Image :: McKinley Law at Unsplash

Your Cosmetic Ingredients to Avoid Page…Free

Cosmetic Ingredients to Avoid Downloadable

Hey, it’s hump day. How about some free stuff for your site, blog, or online shop?

The most requested item I get when starting a copywriting project with a new client is a new or refreshed ingredients to avoid page. A comprehensive list of harmful cosmetic ingredients is not only a great source of info for your readers and customers, but totally spells out your commitment to safety.

Yes, I know. These lists can be tedious to come up with. That’s why I am giving you mine. Yep, grab it today and copy/paste that sucker into your site, blog, or online store. Easy and oh so worth it.

Get your free Cosmetic Ingredients to Avoid downloadable

Want a customized page? I can get you one of those too. Contact me for deets on creating just-for-you copy.

Now that that sticky little item is checked off your list, go have yourself a great day!

Ingredient Listings Decoded (A Handy Cheat Sheet)

Ingredient Listings Decoded (A Handy Cheat Sheet)

A couple weeks ago in Shop Talk we covered why complete ingredient listings are the most important words on any decent organic beauty shop’s site. Finding out exactly what is in a product is the only way to truly know if it is safe before you buy.

You know how you’ll go to an online shop who is doing a great job of making themselves and the products they carry look green? No this, no that, all natural … Then you go to the page of an interesting looking product. Sounds good, looks good, let’s take a peek at what’s in this pretty little beauty.

And there it is. Or shall we say, there it isn’t. No ingredient listing to be found. Or maybe it has one of those key ingredient listings. You know, where they list all of the natural-ish ingredients in the product but don’t give up a full ingredient listing.

Guess why they may be doing this? It usually is not in the name of being more concise. Both of these scenarios are red flags. Even the one that lists those wholesome sounding key ingredients.

You’ve been around the block enough times now to know that just because a product contains a few natural ingredients, doesn’t mean it is free from toxic ingredients. And the good old none-of-this-or-that-disclosure you see on sites? Forget those and get straight to the nitty gritty, the ever important ingredient listing.

Ok, so you shop places that list everything in every product they carry. Yay! Dazed and confused once you are faced with deciphering this mess of words? Even some natural ingredients sound not so natural?

I’m going to arm you with a powerful tool. An ingredient decoding cheat sheet. This will help you to differentiate healthy ingredients from nasty ones on the fly.

Ingredient List Decoder

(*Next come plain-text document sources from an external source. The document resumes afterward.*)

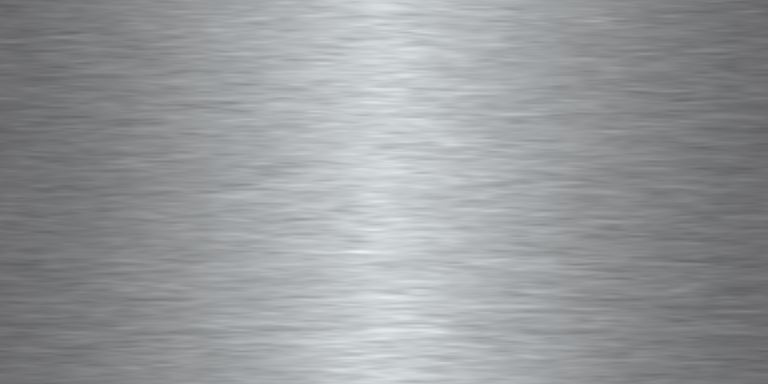
Reproduce this texture procedurally as a Shadertoy shader.

```glsl
#define DARK_STEEL vec3(0.428, 0.429, 0.434)
#define BRIGHT_STEEL vec3(0.822, 0.842, 0.853)
#define SHEEN_POWER 1.35
#define SHEEN_ROUNDING 0.05
#define STREAK_CONTRAST 0.16
#define LONG_STREAKS vec2(4.0, 90.0)
#define MEDIUM_STREAKS vec2(8.0, 128.0)
#define FINE_STREAKS vec2(15.0, 164.0)
#define GRAIN vec2(32.0, 200.0)

// Integer hash giving a value from 0 to 1
float hash(vec2 cell, float seed) {
    uvec3 q = uvec3(ivec3(cell, seed)) * uvec3(1597u, 3571u, 7919u);
    uint h = (q.x ^ (q.y << 7) ^ (q.z << 15)) * 747796405u + 289133u;
    h = ((h >> ((h >> 28) + 4u)) ^ h) * 277803u;
    h ^= h >> 15;
    return float(h & 65535u) / 65536.0;
}

// Random slope along the brushing direction; strong ones are rare
float randomSlope(vec2 cell, float seed) {
    float s = 2.0 * hash(cell, seed) - 1.0;
    return 1.3 * s * abs(s);
}

// Gradient noise along one straight row, wrapping after the given columns
float rowNoise(float x, float row, float columns, float seed) {
    float p = x * columns + columns * hash(vec2(row, 5.0), seed + 20.0);
    float column = floor(p);
    float f = p - column;
    float left = f * randomSlope(vec2(mod(column, columns), row), seed);
    float right = (f - 1.0) * randomSlope(vec2(mod(column + 1.0, columns), row), seed);
    return mix(left, right, smoothstep(0.0, 1.0, f));
}

// Stack of wrapping rows, blended smoothly into each other
float streakNoise(vec2 uv, vec2 cells, float seed) {
    float y = uv.y * cells.y;
    float row = mod(floor(y), cells.y);
    float below = rowNoise(uv.x, row, cells.x, seed);
    float above = rowNoise(uv.x, mod(row + 1.0, cells.y), cells.x, seed);
    return mix(below, above, smoothstep(0.0, 1.0, fract(y)));
}

void mainImage(out vec4 fragColor, in vec2 fragCoord) {
    vec2 uv = fragCoord / iResolution.xy;

    // Soft vertical band of reflected light
    float fromCentre = length(vec2(2.0 * uv.x - 1.0, SHEEN_ROUNDING));
    float sheen = pow(max(1.0 - fromCentre, 0.0), SHEEN_POWER);
    vec3 colour = mix(DARK_STEEL, BRIGHT_STEEL, sheen);

    // Horizontal brush marks of several lengths
    float streaks = 0.8 * streakNoise(uv, LONG_STREAKS, 1.0)
                  + 1.0 * streakNoise(uv, MEDIUM_STREAKS, 2.0)
                  + 1.0 * streakNoise(uv, FINE_STREAKS, 3.0)
                  + 0.8 * streakNoise(uv, GRAIN, 4.0);
    colour *= 1.0 + STREAK_CONTRAST * streaks;

    fragColor = vec4(clamp(colour, 0.0, 1.0), 1.0);
}
```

1 :: Check the first 5 ingredients. These ingredients make up the majority of the product. Like food, cosmetic product ingredients are listed in order of concentration, from greatest to least. So if a product is comprised mostly of water, it will be the first ingredient on the list, and so on. Synthetic emollients and harsh foaming agents hang out here. Use my Ingredients to Avoid list for help.

2 :: Check the last 5 ingredients. These may be used in lesser amounts but the end of an ingredient listing is where you will usually find fragrance and preservatives.

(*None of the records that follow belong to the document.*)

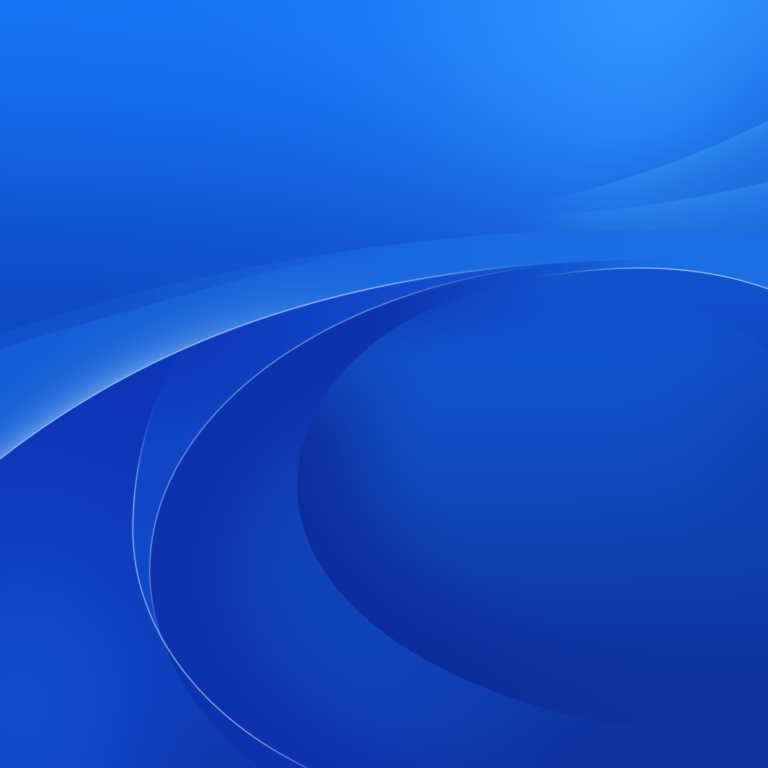
Give the GLSL for this background, as a three.js fragment shader.

```glsl
varying vec2 vUv;

const float EDGE = 0.0013;
const float LINE = 0.0011;
const vec3 SKY_LOW = vec3(0.055, 0.28, 0.75);
const vec3 SKY_HIGH = vec3(0.085, 0.45, 0.96);
const vec3 SKY_GLOW = vec3(0.21, 0.60, 0.99);
const vec3 FOLD_LIGHT = vec3(0.17, 0.53, 0.94);
const vec3 FOLD_SHADE = vec3(0.10, 0.40, 0.85);
const vec3 BAND_LEFT = vec3(0.075, 0.36, 0.83);
const vec3 BAND_RIGHT = vec3(0.105, 0.43, 0.89);
const vec3 SLOPE_DARK = vec3(0.05, 0.205, 0.71);
const vec3 SLOPE_LIGHT = vec3(0.07, 0.31, 0.81);
const vec3 RING_DARK = vec3(0.05, 0.195, 0.68);
const vec3 RING_LIGHT = vec3(0.062, 0.26, 0.73);
const vec3 BOWL_DARK = vec3(0.045, 0.165, 0.60);
const vec3 BOWL_LIGHT = vec3(0.07, 0.335, 0.81);
const vec3 BASE_DARK = vec3(0.048, 0.195, 0.61);
const vec3 SHINE = vec3(0.68, 0.84, 1.0);

// 1 where the signed distance is positive
float cover(float d) {
  return smoothstep(-EDGE, EDGE, d);
}

float hairline(float d) {
  return exp(-d * d / (LINE * LINE));
}

float spot(vec2 p, vec2 center, vec2 size) {
  vec2 q = (p - center) / size;
  return exp(-dot(q, q));
}

// Positive inside; the halves above and below the left tip have their own radii
float ovalDepth(vec2 p, vec2 leftTip, vec2 upperRadii, vec2 lowerRadii) {
  vec2 radii = p.y > leftTip.y ? upperRadii : lowerRadii;
  vec2 q = (p - leftTip - vec2(radii.x, 0.0)) / radii;
  float r = max(length(q), 0.001);
  return (1.0 - r) * r / max(length(q / radii), 0.001);
}

vec3 skyColor(vec2 p) {
  vec3 c = mix(SKY_LOW, SKY_HIGH, smoothstep(0.52, 1.02, p.y + 0.04 * p.x));
  c = mix(c, SKY_GLOW, 0.85 * spot(p, vec2(0.86, 1.0), vec2(0.32, 0.27)));
  return mix(c, FOLD_SHADE, 0.5 * spot(p, vec2(1.05, 0.84), vec2(0.13, 0.12)));
}

void main() {
  vec2 p = vUv;
  vec3 color = skyColor(p);

  // Folds at the upper right
  float t = p.x - 0.7;
  float fadeIn = smoothstep(0.66, 0.88, p.x);
  float fold = 0.738 + 0.2 * t + 0.5 * t * t - p.y;
  vec3 foldColor = mix(FOLD_SHADE, FOLD_LIGHT, exp(-max(fold, 0.0) / 0.05));
  color = mix(color, FOLD_SHADE, 0.4 * fadeIn * exp(-abs(fold) / 0.035));
  color = mix(color, foldColor, cover(fold) * fadeIn);
  fold = 0.72 + 0.04 * t + 0.35 * t * t - p.y;
  foldColor = mix(FOLD_SHADE, FOLD_LIGHT, 0.85 * exp(-max(fold, 0.0) / 0.045));
  color = mix(color, foldColor, cover(fold) * fadeIn);

  // Broad band with a faint step below its rim
  float a = p.x - 0.82;
  float rim = 0.7005 - 0.2 * a * a - p.y;
  float stepDepth = rim - 0.021 * (1.0 - smoothstep(0.1, 0.62, p.x));
  vec3 band = mix(BAND_LEFT, BAND_RIGHT, smoothstep(0.0, 0.85, p.x));
  vec3 stripColor = mix(color, band, mix(0.4, 1.0, smoothstep(0.2, 0.65, p.x)));
  color = mix(color, stripColor, cover(rim));
  color = mix(color, band, cover(stepDepth));

  // Glow resting on the crest
  float b = p.x - 0.84;
  float crest = 0.661 - b * b * (0.27 + 0.137 * b * b) - p.y;
  float glowReach = 1.0 - smoothstep(0.12, 0.55, p.x);
  float glow = exp(-max(-crest, 0.0) / 0.026) * glowReach;
  color = mix(color, SHINE, 0.48 * glow * cover(-crest));

  // Slope below the crest
  vec3 slope = mix(SLOPE_DARK, SLOPE_LIGHT, smoothstep(0.15, 0.65, p.x));
  slope = mix(slope, SLOPE_LIGHT, 0.9 * spot(p, vec2(0.03, 0.08), vec2(0.2, 0.24)));
  slope = mix(slope, BASE_DARK, 0.5 * spot(p, vec2(0.32, -0.02), vec2(0.13, 0.12)));
  float arc = ovalDepth(p, vec2(0.173, 0.31), vec2(0.5, 0.49), vec2(0.5, 0.37));
  float arcFade = 1.0 - smoothstep(0.33, 0.5, p.y);
  slope = mix(slope, SLOPE_LIGHT, 0.6 * cover(arc) * (1.0 - smoothstep(0.4, 0.56, p.y)));
  color = mix(color, slope, cover(crest));
  float crestLight = 1.0 - smoothstep(0.45, 0.78, p.x);
  color = mix(color, SHINE, 0.65 * hairline(crest * 0.9) * crestLight);

  // Ring
  float ring = ovalDepth(p, vec2(0.195, 0.258), vec2(0.62, 0.402), vec2(0.62, 0.402));
  vec3 ringColor = mix(RING_DARK, RING_LIGHT, smoothstep(0.03, 0.2, ring));
  ringColor = mix(ringColor, BOWL_LIGHT, 0.9 * smoothstep(0.45, 0.75, p.x) * smoothstep(0.4, 0.65, p.y));
  ringColor = mix(ringColor, BASE_DARK, smoothstep(0.4, 0.85, p.x) * (1.0 - smoothstep(0.0, 0.25, p.y)));
  color = mix(color, ringColor, cover(ring));
  float ringLight = smoothstep(0.1, 0.3, p.y) * (1.0 - smoothstep(0.45, 0.75, p.x));
  color = mix(color, SHINE, 0.45 * hairline(ring) * ringLight);
  color = mix(color, SHINE, 0.6 * hairline(arc) * arcFade * (1.0 - smoothstep(0.3, 0.5, p.x)));

  // Bowl
  float bowl = ovalDepth(p, vec2(0.387, 0.366), vec2(0.35, 0.268), vec2(0.6, 0.325));
  vec3 bowlColor = mix(BASE_DARK, BOWL_LIGHT, smoothstep(0.02, 0.62, p.y));
  vec2 lean = (p - vec2(0.8, 0.42)) / vec2(0.42, 0.36);
  bowlColor = mix(bowlColor, BOWL_DARK, 0.9 * smoothstep(0.55, 1.05, length(lean)) * (1.0 - smoothstep(0.4, 0.62, p.y)) * (1.0 - smoothstep(0.55, 0.9, p.x)));
  bowlColor = mix(bowlColor, BOWL_DARK, 0.3 * spot(p, vec2(1.04, 0.43), vec2(0.13, 0.16)));
  float bowlFade = 1.0 - 0.85 * smoothstep(0.52, 0.63, p.y);
  color = mix(color, bowlColor, cover(bowl) * bowlFade);

  // Lit cap at the right
  float f = p.x - 0.833;
  float cap = p.y - 0.651 + f * f * (0.8 + f);
  float capFade = smoothstep(0.7, 0.88, p.x);
  color = mix(color, band, cover(cap) * cover(rim) * capFade);
  color = mix(color, SHINE, 0.65 * hairline(cap) * smoothstep(0.67, 0.88, p.x));

  gl_FragColor = vec4(color, 1.0);
}
```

3 :: If you’ve made it this far, fairly safe to say you have a safe product. Now scan those ingredients in the middle of the listing, if there are any, to see if anything comes up dirty.

4 :: Not sure on an ingredient name? Many brands follow the European INCI ingredient listings, using Latin names for ingredients. Check the INCI listing here.

5 :: Wondering whether or not the ingredients are organic? Organic ingredients are often marked with an asterisk. “100% Organic” means a product contains only organically produced ingredients, “Certified Organic” means the product is made of at least 95% organically produced ingredients, “Made with Organic Ingredients” means the product contains at least 70% organically produced ingredients.

So there’s some help in decoding those pesky ingredient listings. Have more questions? Ask away!